    18. Sellin, Peter, 1998. "Monetary Policy and the Stock Market: Theory and Empirical Evidence," Working Paper Series 72, Sveriges Riksbank (Central Bank of Sweden).
    19. Miah, Fazlul & Rahman, M. Saifur & Albinali, Khalid, 2016. "Rationality of survey based inflation expectations: A study of 18 emerging economies’ inflation forecasts," Research in International Business and Finance, Elsevier, vol. 36(C), pages 158-166.
    20. Davis, George & Kanago, Bryce, 1998. "High and Uncertain Inflation: Results from a New Data Set," Journal of Money, Credit and Banking, Blackwell Publishing, vol. 30(2), pages 218-230, May.

    More about this item

    JEL classification:

    • E31 - Macroeconomics and Monetary Economics - - Prices, Business Fluctuations, and Cycles - - - Price Level; Inflation; Deflation

    Statistics

    Access and download statistics

    Corrections

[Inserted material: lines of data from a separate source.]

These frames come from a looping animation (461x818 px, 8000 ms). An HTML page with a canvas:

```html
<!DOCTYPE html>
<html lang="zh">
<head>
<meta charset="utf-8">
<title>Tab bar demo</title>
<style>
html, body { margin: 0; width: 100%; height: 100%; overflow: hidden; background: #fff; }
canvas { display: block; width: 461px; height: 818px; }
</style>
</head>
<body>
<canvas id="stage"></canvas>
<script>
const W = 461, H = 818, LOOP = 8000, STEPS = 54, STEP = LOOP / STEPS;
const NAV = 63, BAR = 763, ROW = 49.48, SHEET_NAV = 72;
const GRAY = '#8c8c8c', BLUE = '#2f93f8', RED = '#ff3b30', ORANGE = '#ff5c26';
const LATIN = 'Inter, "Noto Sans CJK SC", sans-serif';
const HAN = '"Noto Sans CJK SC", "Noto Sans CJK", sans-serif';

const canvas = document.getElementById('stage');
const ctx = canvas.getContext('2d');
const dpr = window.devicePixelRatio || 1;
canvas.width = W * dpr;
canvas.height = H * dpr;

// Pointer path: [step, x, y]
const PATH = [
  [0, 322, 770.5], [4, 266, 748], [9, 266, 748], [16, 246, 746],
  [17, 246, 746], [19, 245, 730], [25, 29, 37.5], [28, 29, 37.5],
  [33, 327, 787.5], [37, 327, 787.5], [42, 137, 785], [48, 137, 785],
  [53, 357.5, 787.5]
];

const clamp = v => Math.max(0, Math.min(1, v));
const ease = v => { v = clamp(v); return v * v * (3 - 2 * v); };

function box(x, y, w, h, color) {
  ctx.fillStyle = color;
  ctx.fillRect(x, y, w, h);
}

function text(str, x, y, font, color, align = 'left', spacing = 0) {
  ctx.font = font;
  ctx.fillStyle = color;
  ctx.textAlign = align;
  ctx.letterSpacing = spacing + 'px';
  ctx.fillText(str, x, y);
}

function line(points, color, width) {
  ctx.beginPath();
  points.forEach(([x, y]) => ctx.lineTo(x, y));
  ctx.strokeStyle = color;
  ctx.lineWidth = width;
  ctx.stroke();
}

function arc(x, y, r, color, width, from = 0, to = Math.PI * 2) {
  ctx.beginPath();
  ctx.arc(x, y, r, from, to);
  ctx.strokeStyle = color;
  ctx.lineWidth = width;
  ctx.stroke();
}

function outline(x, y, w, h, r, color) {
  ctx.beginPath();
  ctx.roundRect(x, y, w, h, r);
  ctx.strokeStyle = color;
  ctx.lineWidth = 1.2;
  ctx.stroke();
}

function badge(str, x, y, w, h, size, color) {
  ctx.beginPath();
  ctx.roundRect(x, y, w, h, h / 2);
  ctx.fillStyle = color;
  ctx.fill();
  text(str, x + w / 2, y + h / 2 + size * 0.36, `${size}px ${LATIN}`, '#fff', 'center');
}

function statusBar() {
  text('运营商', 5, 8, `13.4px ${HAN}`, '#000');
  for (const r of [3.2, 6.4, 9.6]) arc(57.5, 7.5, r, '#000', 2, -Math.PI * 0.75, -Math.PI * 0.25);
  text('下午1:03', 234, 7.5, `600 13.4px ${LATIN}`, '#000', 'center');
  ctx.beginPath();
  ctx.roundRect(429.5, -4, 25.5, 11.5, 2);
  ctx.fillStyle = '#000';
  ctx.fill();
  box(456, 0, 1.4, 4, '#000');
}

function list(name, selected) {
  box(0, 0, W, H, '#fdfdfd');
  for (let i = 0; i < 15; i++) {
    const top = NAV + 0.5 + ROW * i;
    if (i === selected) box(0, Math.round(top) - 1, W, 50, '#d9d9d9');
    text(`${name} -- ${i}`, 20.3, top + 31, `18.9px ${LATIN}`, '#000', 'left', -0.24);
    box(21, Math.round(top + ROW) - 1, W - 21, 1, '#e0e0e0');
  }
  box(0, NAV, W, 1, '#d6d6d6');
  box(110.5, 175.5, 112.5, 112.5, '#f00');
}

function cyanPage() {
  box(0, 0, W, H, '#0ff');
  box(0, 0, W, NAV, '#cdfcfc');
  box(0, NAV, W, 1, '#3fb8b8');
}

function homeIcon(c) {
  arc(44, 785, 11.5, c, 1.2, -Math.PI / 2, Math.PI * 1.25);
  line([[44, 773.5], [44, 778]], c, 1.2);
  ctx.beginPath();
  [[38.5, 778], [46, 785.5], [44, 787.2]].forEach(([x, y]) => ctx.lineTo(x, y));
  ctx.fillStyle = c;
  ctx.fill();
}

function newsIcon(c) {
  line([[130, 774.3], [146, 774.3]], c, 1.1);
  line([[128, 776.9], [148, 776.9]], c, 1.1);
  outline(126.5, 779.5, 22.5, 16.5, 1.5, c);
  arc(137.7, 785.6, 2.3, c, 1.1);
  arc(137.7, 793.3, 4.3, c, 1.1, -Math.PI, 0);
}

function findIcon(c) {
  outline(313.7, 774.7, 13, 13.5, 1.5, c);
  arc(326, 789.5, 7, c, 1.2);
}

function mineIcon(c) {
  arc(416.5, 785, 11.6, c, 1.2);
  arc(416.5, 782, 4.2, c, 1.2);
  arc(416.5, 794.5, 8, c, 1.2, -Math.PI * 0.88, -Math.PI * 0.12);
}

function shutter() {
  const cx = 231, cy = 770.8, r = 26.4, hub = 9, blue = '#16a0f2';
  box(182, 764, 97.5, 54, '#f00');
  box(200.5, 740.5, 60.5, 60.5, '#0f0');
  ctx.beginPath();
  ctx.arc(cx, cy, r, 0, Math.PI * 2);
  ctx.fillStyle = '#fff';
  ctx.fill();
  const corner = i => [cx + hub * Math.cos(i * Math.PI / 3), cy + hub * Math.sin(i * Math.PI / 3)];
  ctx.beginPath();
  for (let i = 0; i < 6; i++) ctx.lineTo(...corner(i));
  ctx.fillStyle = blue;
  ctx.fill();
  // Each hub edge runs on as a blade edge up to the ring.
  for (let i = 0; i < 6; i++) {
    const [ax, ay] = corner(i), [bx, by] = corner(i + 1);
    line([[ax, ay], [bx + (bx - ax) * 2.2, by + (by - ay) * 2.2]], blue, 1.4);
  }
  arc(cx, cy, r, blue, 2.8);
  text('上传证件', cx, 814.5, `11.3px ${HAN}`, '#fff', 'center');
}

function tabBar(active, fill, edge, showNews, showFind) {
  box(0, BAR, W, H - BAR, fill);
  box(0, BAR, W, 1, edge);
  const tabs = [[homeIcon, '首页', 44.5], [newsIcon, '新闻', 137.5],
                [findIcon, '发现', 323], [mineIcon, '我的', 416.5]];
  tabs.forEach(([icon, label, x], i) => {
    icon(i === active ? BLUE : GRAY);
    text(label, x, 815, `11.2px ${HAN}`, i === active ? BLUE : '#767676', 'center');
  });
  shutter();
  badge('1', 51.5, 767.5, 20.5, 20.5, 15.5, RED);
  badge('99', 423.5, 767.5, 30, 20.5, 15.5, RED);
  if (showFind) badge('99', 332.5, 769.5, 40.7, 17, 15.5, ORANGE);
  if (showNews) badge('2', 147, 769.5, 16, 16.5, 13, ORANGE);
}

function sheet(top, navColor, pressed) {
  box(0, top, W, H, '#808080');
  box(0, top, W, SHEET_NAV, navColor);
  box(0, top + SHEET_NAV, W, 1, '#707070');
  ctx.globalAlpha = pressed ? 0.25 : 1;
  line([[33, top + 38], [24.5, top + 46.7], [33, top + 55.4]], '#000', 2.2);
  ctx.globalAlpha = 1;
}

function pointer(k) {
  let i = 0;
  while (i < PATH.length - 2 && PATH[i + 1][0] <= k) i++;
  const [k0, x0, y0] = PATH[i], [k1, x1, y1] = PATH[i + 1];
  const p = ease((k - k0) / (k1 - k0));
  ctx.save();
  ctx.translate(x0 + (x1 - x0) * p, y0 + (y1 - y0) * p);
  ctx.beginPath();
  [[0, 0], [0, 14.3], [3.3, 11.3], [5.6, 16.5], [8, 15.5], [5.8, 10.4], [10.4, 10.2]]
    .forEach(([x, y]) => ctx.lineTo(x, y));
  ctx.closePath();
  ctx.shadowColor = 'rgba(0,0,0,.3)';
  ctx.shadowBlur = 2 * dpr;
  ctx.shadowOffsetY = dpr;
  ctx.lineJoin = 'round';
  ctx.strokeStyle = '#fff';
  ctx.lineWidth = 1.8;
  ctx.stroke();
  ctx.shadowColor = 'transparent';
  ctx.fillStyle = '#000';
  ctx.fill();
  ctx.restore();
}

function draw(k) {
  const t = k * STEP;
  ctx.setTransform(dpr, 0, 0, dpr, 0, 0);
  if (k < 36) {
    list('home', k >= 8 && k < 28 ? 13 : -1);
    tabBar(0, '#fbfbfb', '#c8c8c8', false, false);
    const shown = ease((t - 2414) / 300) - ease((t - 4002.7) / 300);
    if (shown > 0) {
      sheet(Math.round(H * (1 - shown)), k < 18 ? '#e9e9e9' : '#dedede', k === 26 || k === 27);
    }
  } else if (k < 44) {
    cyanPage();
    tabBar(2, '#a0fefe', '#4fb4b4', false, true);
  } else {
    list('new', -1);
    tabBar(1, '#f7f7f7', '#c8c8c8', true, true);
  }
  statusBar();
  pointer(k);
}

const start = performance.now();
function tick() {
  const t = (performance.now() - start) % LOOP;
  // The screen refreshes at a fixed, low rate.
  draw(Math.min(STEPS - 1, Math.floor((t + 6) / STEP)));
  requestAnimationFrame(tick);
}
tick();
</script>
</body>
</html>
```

    All material on this site has been provided by the respective publishers and authors. You can help correct errors and omissions. When requesting a correction, please mention this item's handle: RePEc:aea:jecper:v:13:y:1999:i:4:p:125-144. See general information about how to correct material in RePEc.

    For technical questions regarding this item, or to correct its authors, title, abstract, bibliographic or download information, contact: (Michael P. Albert). General contact details of provider: https://edirc.repec.org/data/aeaaaea.html .

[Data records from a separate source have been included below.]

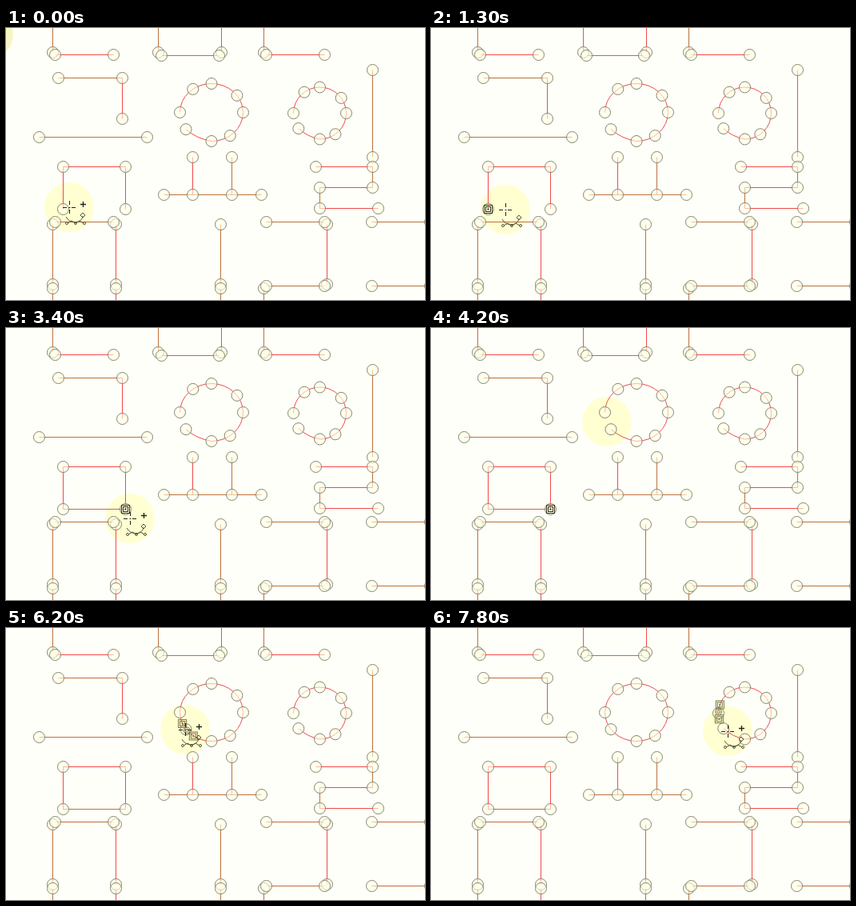
These frames come from a looping animation (524 px wide and 340 px high, 8 s). An HTML page:

```html
<!DOCTYPE html>
<html lang="en">
<head>
<meta charset="utf-8">
<title>Joining open outlines</title>
<style>
html, body { margin: 0; width: 100%; height: 100%; overflow: hidden; background: #fffffa; }
svg { display: block; width: 100vw; height: 100vh; }
</style>
</head>
<body>
<svg viewBox="0 0 524 340" fill="none">
  <rect width="524" height="340" fill="#fffffa"/>
  <circle id="corner" cx="-22" cy="8" r="31" fill="#f6f6c4"/>
  <circle id="halo" r="31" fill="#ffffd2"/>
  <g transform="translate(.5 .5)">
    <g id="lines"></g>
    <g id="nodes" fill="#ffffe6" fill-opacity=".6" stroke="#85856a"></g>
    <g id="marks"></g>
  </g>
  <g id="cursor" stroke="#222">
    <path d="M-8 .5H-3M3 .5H8M.5 -8V-3M.5 3V8M-.5 .5H1.5"/>
    <g stroke="#55553a">
      <path d="M-4 12Q0 19 8 19Q16 18 17 11M-2 20L3 17L8 20L13 17L18 20"/>
      <path d="M17 7L20 10L17 13L14 10Z"/>
      <circle cx="-3" cy="20" r="1.5"/><circle cx="8" cy="20" r="1.5"/><circle cx="19" cy="20" r="1.5"/>
    </g>
    <path id="plus" d="M14 -3.5H21M17.5 -7V0" stroke-width="1.3"/>
  </g>
</svg>
<script>
const LOOP = 8000, STEP = 100;
const RED = '#f04a4a', BROWN = '#bd7038', DARK = '#33331c', OLIVE = '#77773f';
const $ = id => document.getElementById(id);

function add(parent, tag, attrs) {
  const el = document.createElementNS('http://www.w3.org/2000/svg', tag);
  for (const k in attrs) el.setAttribute(k, attrs[k]);
  return parent.appendChild(el);
}
const stroke = (d, color) => add($('lines'), 'path', { d, stroke: color });
const node = ([cx, cy]) => add($('nodes'), 'circle', { cx, cy, r: 7 });

// Lines on even pixels look browner than those on odd ones
function segment([x0, y0], [x1, y1]) {
  const even = (x0 === x1 ? x0 : y0) % 2 === 0;
  return stroke(`M${x0} ${y0}L${x1} ${y1}`, even ? BROWN : RED);
}
function poly(...points) {
  points.forEach(node);
  points.slice(1).forEach((p, i) => segment(points[i], p));
}
const columns = (top, bottom, ...xs) => xs.forEach(x => poly([x, top], [x, bottom]));
const bars = (y, width, ...xs) => xs.forEach(x => poly([x, y], [x + width, y]));

columns(-20, 30, 58, 190, 269, 322);
columns(245, 320, 58, 137, 268, 401);
columns(325, 400, 58, 137, 268, 322);
columns(52, 161, 458);
columns(161, 208, 233, 282);
bars(33, 73, 61, 325);
bars(34, 72, 194);
bars(136, 135, 41);
bars(208, 122, 197);
bars(242, 73, 61, 325, 457);
bars(322, 73, 325, 457);
poly([65, 62], [145, 62], [145, 113]);
poly([71, 226], [71, 173], [149, 173], [149, 226]);
poly([387, 173], [458, 173], [458, 199], [392, 199], [392, 225], [465, 225]);
const side = segment([71, 226], [149, 226]);

function ring(cx, cy, rx, ry) {
  const at = deg => {
    const a = deg * Math.PI / 180;
    return [cx + rx * Math.cos(a), cy + ry * Math.sin(a)];
  };
  // The last span of an open ring bends less
  const arc = (from, to, large = 0, bend = 1) =>
    stroke(`M${at(from)}A${rx * bend} ${ry * bend} 0 ${large} 1 ${at(to)}`, RED);
  for (let deg = 0; deg < 360; deg += 90) {
    node(at(deg));
    node(at(deg + 54));
  }
  arc(180, 90, 1);
  return { at, open: arc(90, 144, 0, 1.6), closed: arc(90, 180) };
}
const rings = [ring(256.5, 105, 39.5, 36), ring(392, 106, 33, 32.5)];

function mark(from, to, color, ...points) {
  const g = add($('marks'), 'g', { stroke: color });
  for (const [x, y] of points) {
    for (const size of [10, 6, 1])
      add(g, 'rect', { x: x - size / 2, y: y - size / 2, width: size, height: size });
  }
  return { g, from, to };
}
function pair(from, to, { at }, deg) {
  const m = mark(from, to, OLIVE, at(deg - 16), at(deg + 16));
  const [x, y] = at(deg);
  for (const r of [2, 4]) add(m.g, 'circle', { cx: x, cy: y, r });
  return m;
}
const marks = [
  mark(900, 3000, DARK, [71, 226]),
  mark(3000, 5100, DARK, [149, 226]),
  pair(5100, 6100, rings[0], 183),
  pair(6100, 7200, rings[0], 141),
  pair(7300, LOOP, rings[1], 183)
];

// Pointer stops: arrival time, x, y
const REST = 200;
const stops = [
  [0, 79, 224], [800, 71, 226], [1300, 93, 227], [2200, 155, 222], [2900, 149, 227],
  [3400, 155, 238], [4200, 220, 117], [4500, 236, 112], [5000, 217, 106], [5400, 225, 131],
  [6000, 224, 127], [6900, 357, 107], [7800, 371, 129]
];
function position(t) {
  const i = Math.max(1, stops.findLastIndex(s => s[0] < t) + 1);
  const [t0, ...a] = stops[i - 1], [t1, ...b] = stops[i] ?? [LOOP, ...a];
  const k = Math.min(1, Math.max(0, (t - t0 - REST) / (t1 - t0 - REST) || 0));
  const e = k * k * (3 - 2 * k);
  return a.map((v, n) => Math.round(v + (b[n] - v) * e));
}

const within = (t, a, b) => t >= a && t < b;
const show = (el, on) => el.setAttribute('visibility', on ? 'inherit' : 'hidden');

function draw(now) {
  const t = Math.floor(now % LOOP / STEP) * STEP;
  const move = `translate(${position(t)})`;
  const joined = t >= 6100;
  $('halo').setAttribute('transform', move);
  $('cursor').setAttribute('transform', move);
  show($('corner'), t < 400);
  show($('cursor'), !within(t, 1700, 2600) && !within(t, 3700, 4500));
  show($('plus'), t < 800 || within(t, 3000, 4800) || joined);
  show(side, t >= 3000);
  show(rings[0].open, !joined);
  show(rings[0].closed, joined);
  show(rings[1].closed, false);
  for (const m of marks) show(m.g, within(t, m.from, m.to));
}

let start;
function tick(now) {
  start ??= now;
  draw(now - start);
  requestAnimationFrame(tick);
}
draw(0);
requestAnimationFrame(tick);
</script>
</body>
</html>
```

    If you have authored this item and are not yet registered with RePEc, we encourage you to do it here. This allows to link your profile to this item. It also allows you to accept potential citations to this item that we are uncertain about.

    If CitEc recognized a reference but did not link an item in RePEc to it, you can help with this form .

    If you know of missing items citing this one, you can help us creating those links by adding the relevant references in the same way as above, for each refering item. If you are a registered author of this item, you may also want to check the "citations" tab in your RePEc Author Service profile, as there may be some citations waiting for confirmation.

    Please note that corrections may take a couple of weeks to filter through the various RePEc services.

    IDEAS is a RePEc service hosted by the Research Division of the Federal Reserve Bank of St. Louis . RePEc uses bibliographic data supplied by the respective publishers.